I will always remember that night. It was spring, a time for new things to blossom. A friendship. A relationship.

Ben White

I met Candy when she moved into the new house across the street with her mom. We were introduced by the builder, a mutual friend, who thought we would enjoy meeting each other. We quickly became very close friends and shared many good times together.

Candy enjoyed going to the beach. We went twice last summer. One hot, bright day as we were hauling our things to the beach looking for a place to set up, she said “I hate sand”. I laughed and said something about how hot it was.

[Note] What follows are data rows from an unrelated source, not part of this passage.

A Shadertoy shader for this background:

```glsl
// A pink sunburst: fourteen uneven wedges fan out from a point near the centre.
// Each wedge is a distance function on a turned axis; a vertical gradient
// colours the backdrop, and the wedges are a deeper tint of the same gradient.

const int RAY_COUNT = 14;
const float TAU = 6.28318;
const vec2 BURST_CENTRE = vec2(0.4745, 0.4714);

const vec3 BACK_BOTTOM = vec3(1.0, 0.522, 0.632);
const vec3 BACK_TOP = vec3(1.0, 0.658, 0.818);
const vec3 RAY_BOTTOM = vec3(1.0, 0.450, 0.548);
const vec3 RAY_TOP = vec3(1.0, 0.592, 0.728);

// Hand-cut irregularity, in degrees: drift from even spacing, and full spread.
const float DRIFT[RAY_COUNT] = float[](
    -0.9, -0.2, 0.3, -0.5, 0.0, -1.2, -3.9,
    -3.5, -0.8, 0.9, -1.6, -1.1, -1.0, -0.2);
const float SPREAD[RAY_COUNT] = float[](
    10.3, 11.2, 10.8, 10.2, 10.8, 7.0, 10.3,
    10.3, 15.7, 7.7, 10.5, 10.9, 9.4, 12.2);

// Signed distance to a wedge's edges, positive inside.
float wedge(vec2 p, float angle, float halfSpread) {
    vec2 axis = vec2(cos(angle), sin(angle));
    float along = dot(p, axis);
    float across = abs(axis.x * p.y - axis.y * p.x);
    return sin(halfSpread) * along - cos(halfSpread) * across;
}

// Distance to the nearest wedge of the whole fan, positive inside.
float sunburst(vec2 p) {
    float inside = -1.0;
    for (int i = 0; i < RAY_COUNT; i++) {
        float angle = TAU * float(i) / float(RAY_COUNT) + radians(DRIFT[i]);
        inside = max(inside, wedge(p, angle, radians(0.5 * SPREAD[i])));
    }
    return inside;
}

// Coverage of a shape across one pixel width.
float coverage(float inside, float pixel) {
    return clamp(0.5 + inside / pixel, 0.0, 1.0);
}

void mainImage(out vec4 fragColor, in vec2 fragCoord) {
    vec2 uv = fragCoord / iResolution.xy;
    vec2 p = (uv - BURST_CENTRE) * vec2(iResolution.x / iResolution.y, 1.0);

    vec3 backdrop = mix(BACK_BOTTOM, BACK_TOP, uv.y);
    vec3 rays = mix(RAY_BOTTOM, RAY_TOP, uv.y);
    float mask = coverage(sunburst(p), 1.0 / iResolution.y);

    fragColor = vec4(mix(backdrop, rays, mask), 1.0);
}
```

She said “I hate bright sunlight”. I asked if she was looking forward to getting in the water and she said “not really, but we can if you want to”. We both exploded with laughter at this point and tried to figure out what was left of a beach experience if you don’t like the sand, the light, or the water. We found the perfect spot: Under the pier in the shade where it was cool and the sand was packed.

On the next trip, we again enjoyed jumping the waves and returning to our perfect spot. Candy started working with the sand, making a big frog and a fish, enjoying not only the sand sculptures themselves but the responses of the people walking past. She was always busy, always creative. I used to wonder why she liked the beach so much as a whole when she didn’t seem to like the parts and then it occurred to me that the problem was that the beach by itself was already complete. Candy looked at the world in terms of raw materials, not so much interested in what she saw but in what she could make out of them.

Request for the remembrances of others

Memorial Board

University of Michigan School of Art & Design students set up a memorial board for Candy.


eye candy issue no.1

University of Michigan School of Art & Design students created a “zine” dedicated to Candy, delivered in origami form.